- What you have to do:
Your answer should be every line of the entries that has the string "floor" in it.

Records excerpted from a collection
****

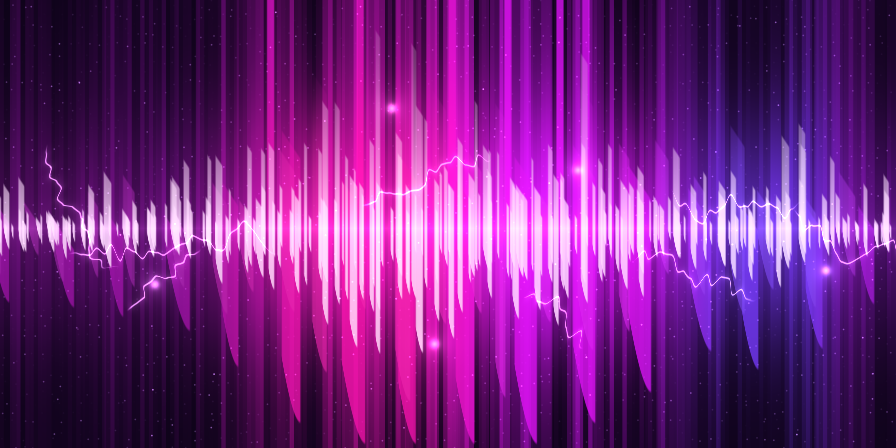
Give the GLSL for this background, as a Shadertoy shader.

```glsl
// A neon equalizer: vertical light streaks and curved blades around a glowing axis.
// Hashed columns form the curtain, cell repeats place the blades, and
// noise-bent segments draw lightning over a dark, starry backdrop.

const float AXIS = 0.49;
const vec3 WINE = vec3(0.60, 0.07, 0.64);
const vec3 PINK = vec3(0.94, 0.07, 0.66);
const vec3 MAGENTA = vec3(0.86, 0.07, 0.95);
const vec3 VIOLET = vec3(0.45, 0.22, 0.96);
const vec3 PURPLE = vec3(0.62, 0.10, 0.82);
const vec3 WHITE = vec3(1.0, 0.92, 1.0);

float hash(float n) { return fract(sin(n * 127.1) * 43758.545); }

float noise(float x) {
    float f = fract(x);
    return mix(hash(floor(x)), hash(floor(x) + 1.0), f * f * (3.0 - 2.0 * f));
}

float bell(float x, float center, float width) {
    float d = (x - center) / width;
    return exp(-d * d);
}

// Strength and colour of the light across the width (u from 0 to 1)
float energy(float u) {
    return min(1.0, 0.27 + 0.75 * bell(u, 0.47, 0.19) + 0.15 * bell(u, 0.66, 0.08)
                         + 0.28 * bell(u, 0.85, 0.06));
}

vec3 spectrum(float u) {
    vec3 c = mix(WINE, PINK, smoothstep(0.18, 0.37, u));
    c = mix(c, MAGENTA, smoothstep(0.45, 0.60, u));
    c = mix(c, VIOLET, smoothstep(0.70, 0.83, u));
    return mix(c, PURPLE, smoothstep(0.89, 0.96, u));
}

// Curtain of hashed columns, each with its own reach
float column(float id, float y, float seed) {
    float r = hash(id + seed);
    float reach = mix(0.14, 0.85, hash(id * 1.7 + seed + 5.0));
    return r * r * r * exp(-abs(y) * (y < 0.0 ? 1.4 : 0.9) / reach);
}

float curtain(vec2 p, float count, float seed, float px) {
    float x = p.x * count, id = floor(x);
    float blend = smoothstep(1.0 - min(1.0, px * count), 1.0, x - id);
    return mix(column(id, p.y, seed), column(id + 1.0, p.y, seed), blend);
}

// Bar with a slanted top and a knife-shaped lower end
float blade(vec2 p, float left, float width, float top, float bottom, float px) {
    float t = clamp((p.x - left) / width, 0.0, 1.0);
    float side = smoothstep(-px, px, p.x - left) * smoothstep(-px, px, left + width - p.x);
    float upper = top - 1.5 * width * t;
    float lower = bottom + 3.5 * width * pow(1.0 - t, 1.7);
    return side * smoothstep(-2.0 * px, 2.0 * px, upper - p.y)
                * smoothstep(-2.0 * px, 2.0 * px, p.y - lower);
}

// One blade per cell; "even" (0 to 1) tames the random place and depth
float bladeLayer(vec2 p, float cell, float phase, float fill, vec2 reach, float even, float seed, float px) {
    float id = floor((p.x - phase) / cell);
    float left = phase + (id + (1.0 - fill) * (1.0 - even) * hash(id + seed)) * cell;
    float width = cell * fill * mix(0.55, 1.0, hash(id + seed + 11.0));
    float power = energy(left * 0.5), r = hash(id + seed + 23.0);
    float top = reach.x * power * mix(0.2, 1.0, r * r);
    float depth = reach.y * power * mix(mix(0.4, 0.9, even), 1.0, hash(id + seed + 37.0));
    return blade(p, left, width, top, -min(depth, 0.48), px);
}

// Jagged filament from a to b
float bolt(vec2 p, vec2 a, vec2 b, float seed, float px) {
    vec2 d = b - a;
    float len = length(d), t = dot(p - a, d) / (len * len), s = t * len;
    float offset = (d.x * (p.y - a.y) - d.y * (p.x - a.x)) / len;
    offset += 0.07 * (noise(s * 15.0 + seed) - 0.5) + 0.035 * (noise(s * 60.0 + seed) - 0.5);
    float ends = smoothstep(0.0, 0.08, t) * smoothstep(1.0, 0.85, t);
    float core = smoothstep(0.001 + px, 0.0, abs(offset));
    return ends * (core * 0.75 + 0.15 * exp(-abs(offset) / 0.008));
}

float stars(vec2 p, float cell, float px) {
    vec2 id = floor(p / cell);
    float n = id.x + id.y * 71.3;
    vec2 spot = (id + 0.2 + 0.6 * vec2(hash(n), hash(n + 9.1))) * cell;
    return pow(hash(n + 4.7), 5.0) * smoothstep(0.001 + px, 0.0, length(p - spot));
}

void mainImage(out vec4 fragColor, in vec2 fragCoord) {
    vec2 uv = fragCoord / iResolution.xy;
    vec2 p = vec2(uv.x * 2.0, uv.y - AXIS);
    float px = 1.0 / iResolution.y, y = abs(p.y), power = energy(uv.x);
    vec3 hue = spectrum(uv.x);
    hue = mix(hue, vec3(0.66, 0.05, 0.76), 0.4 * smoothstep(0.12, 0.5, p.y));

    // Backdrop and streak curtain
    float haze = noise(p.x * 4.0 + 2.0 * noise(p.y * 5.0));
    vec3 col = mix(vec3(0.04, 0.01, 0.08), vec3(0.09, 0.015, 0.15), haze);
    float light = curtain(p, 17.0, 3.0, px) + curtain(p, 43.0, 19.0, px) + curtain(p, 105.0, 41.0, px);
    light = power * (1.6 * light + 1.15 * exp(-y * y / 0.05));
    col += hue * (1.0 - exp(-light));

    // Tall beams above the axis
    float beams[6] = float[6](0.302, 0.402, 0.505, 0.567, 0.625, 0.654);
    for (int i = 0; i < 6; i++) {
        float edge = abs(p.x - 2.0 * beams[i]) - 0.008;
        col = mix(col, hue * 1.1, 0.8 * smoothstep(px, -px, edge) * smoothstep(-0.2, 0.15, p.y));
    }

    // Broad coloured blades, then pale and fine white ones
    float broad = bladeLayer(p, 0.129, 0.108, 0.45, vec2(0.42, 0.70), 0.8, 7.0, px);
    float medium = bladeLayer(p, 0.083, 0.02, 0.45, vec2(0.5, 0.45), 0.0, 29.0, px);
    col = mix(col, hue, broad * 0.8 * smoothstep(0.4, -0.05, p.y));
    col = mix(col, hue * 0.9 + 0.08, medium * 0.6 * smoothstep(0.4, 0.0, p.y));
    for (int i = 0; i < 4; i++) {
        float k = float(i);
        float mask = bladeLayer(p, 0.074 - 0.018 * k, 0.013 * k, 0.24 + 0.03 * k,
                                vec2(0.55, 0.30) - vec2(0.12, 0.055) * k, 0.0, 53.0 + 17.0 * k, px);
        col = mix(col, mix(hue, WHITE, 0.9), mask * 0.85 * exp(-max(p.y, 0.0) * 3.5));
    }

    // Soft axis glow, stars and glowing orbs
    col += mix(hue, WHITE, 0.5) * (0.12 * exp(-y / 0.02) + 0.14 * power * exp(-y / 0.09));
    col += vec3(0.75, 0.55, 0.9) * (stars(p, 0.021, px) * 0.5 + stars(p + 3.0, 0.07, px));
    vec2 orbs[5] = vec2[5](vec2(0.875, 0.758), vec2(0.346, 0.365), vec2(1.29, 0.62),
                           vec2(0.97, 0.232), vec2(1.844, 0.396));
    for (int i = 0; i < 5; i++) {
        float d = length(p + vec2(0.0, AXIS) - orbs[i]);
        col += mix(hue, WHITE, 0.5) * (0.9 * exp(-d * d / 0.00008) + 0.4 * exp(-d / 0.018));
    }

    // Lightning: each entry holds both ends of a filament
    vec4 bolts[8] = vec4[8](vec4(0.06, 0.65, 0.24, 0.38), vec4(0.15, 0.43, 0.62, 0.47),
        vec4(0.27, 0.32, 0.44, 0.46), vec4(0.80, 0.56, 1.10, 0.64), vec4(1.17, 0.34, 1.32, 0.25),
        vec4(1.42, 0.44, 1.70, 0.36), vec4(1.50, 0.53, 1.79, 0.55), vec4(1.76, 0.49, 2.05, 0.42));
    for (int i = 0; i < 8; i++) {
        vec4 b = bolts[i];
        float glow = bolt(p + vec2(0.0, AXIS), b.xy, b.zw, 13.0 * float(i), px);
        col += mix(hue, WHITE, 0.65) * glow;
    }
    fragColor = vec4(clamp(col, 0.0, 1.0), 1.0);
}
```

****

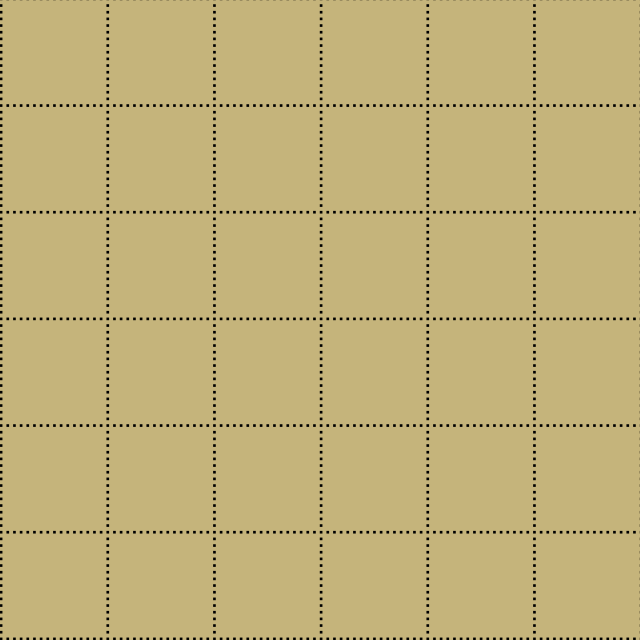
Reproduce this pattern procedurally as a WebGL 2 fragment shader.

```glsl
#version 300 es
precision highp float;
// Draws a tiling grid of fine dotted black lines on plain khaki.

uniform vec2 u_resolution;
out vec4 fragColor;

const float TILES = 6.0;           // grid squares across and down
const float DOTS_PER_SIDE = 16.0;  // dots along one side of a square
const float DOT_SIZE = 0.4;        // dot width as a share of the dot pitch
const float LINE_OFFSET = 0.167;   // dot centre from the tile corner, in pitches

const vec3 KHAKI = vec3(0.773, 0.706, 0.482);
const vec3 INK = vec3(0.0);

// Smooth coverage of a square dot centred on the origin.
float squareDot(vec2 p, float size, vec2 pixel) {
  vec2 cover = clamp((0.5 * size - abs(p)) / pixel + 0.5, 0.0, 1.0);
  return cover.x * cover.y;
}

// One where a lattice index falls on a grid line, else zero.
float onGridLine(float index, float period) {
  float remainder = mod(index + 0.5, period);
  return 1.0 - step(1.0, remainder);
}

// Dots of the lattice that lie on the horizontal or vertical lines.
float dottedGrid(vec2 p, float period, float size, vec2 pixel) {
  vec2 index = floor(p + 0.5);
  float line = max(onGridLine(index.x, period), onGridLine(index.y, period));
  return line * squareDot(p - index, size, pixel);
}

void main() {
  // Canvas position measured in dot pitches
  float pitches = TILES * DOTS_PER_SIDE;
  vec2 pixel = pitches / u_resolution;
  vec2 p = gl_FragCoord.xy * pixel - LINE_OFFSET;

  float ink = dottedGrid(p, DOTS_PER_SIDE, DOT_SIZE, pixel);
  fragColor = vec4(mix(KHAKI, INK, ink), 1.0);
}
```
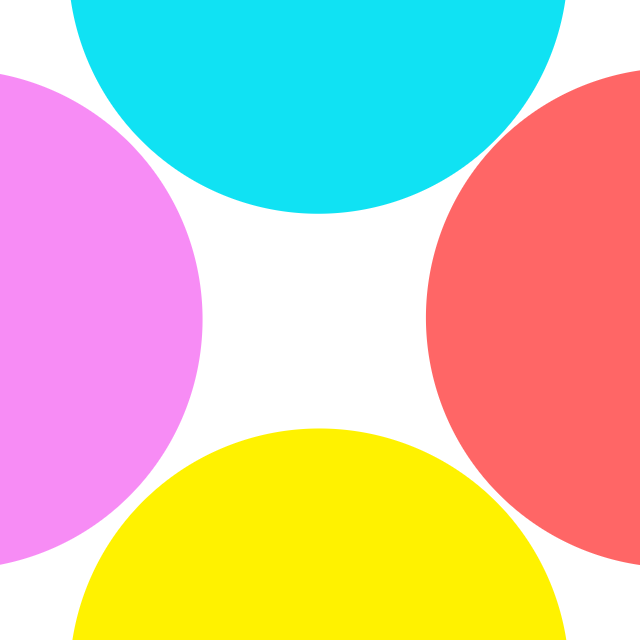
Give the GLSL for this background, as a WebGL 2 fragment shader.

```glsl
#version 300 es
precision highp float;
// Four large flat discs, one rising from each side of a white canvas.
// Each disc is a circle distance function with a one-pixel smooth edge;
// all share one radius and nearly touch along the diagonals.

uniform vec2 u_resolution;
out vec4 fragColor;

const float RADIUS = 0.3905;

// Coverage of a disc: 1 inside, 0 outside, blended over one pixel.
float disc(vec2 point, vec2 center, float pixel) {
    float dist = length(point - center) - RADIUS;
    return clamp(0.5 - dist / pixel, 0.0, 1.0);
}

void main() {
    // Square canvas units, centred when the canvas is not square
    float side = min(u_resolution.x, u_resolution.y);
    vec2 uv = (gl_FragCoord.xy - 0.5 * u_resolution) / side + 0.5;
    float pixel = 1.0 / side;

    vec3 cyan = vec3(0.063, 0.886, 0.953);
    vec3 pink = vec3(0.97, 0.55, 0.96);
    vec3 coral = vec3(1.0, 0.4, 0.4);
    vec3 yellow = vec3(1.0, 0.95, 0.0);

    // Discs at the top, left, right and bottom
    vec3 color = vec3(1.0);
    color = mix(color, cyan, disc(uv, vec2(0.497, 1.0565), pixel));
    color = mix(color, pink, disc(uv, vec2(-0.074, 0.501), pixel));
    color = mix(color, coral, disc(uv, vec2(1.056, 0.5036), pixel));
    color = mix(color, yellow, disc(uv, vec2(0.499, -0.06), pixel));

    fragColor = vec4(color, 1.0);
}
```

****

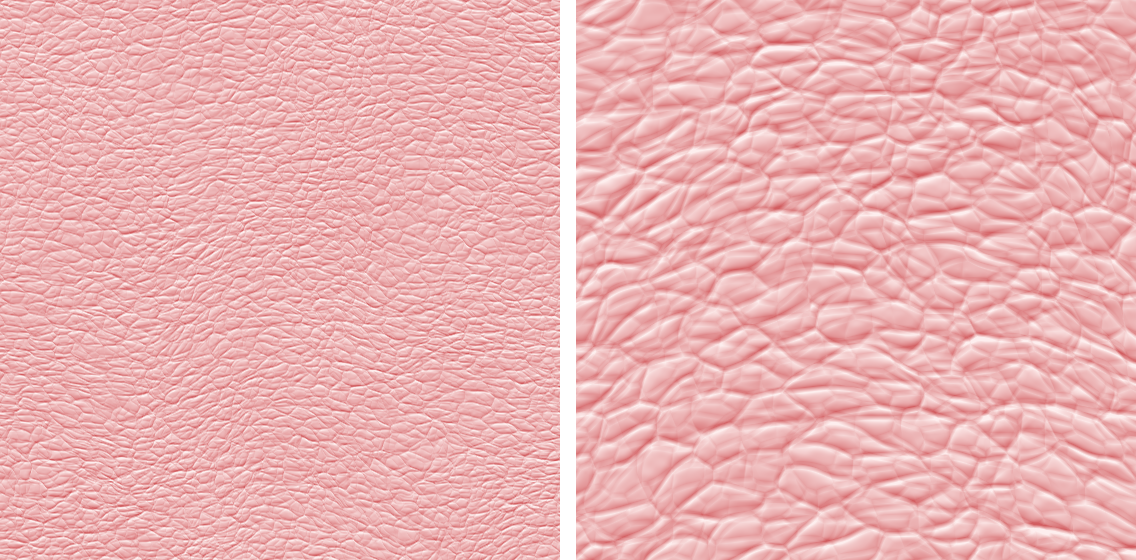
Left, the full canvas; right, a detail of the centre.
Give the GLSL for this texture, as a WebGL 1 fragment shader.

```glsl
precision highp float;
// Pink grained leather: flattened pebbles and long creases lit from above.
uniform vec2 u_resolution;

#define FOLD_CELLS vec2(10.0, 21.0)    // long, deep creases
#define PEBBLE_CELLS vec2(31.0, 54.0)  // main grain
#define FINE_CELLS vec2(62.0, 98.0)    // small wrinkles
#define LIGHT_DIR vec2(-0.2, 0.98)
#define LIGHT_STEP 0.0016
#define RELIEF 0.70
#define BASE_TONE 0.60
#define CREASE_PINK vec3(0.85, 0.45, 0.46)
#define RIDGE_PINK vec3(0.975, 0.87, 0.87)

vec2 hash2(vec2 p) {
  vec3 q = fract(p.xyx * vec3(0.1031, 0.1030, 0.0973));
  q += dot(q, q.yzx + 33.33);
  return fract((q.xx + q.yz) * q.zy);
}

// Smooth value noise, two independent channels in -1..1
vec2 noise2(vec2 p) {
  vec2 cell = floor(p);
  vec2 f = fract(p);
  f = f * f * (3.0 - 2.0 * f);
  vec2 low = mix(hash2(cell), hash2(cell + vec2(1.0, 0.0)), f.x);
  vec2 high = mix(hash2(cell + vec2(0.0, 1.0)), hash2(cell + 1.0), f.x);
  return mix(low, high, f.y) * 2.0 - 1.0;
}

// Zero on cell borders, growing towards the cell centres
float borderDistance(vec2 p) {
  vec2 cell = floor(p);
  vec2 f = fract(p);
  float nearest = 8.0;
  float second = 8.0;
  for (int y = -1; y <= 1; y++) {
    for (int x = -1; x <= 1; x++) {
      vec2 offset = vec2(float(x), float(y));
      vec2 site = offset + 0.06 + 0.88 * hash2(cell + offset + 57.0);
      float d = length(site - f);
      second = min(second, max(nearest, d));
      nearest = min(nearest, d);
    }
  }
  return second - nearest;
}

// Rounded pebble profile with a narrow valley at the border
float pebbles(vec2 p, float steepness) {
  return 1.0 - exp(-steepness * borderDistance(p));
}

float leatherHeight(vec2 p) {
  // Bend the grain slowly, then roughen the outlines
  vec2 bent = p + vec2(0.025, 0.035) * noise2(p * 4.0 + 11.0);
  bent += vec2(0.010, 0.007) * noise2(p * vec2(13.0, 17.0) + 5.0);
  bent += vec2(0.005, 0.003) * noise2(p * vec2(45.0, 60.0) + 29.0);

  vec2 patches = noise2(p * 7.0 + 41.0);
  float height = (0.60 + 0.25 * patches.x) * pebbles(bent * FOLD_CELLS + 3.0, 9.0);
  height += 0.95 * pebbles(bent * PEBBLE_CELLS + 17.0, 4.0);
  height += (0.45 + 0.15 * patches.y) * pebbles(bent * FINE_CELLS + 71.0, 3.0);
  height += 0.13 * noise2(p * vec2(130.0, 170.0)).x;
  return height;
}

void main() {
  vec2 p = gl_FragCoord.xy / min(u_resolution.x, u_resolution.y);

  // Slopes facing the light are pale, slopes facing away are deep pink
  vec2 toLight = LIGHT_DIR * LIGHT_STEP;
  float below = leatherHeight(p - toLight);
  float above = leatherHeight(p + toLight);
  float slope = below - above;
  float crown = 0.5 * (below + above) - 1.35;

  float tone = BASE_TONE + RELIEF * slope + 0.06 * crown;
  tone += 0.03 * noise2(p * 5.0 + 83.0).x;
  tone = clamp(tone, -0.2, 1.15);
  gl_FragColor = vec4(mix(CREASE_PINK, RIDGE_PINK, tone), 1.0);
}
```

****

- Written solution:
    return mix(hash(floor(x)), hash(floor(x) + 1.0), f * f * (3.0 - 2.0 * f));
    float x = p.x * count, id = floor(x);
    float id = floor((p.x - phase) / cell);
    vec2 id = floor(p / cell);
  vec2 index = floor(p + 0.5);
  vec2 cell = floor(p);
  vec2 cell = floor(p);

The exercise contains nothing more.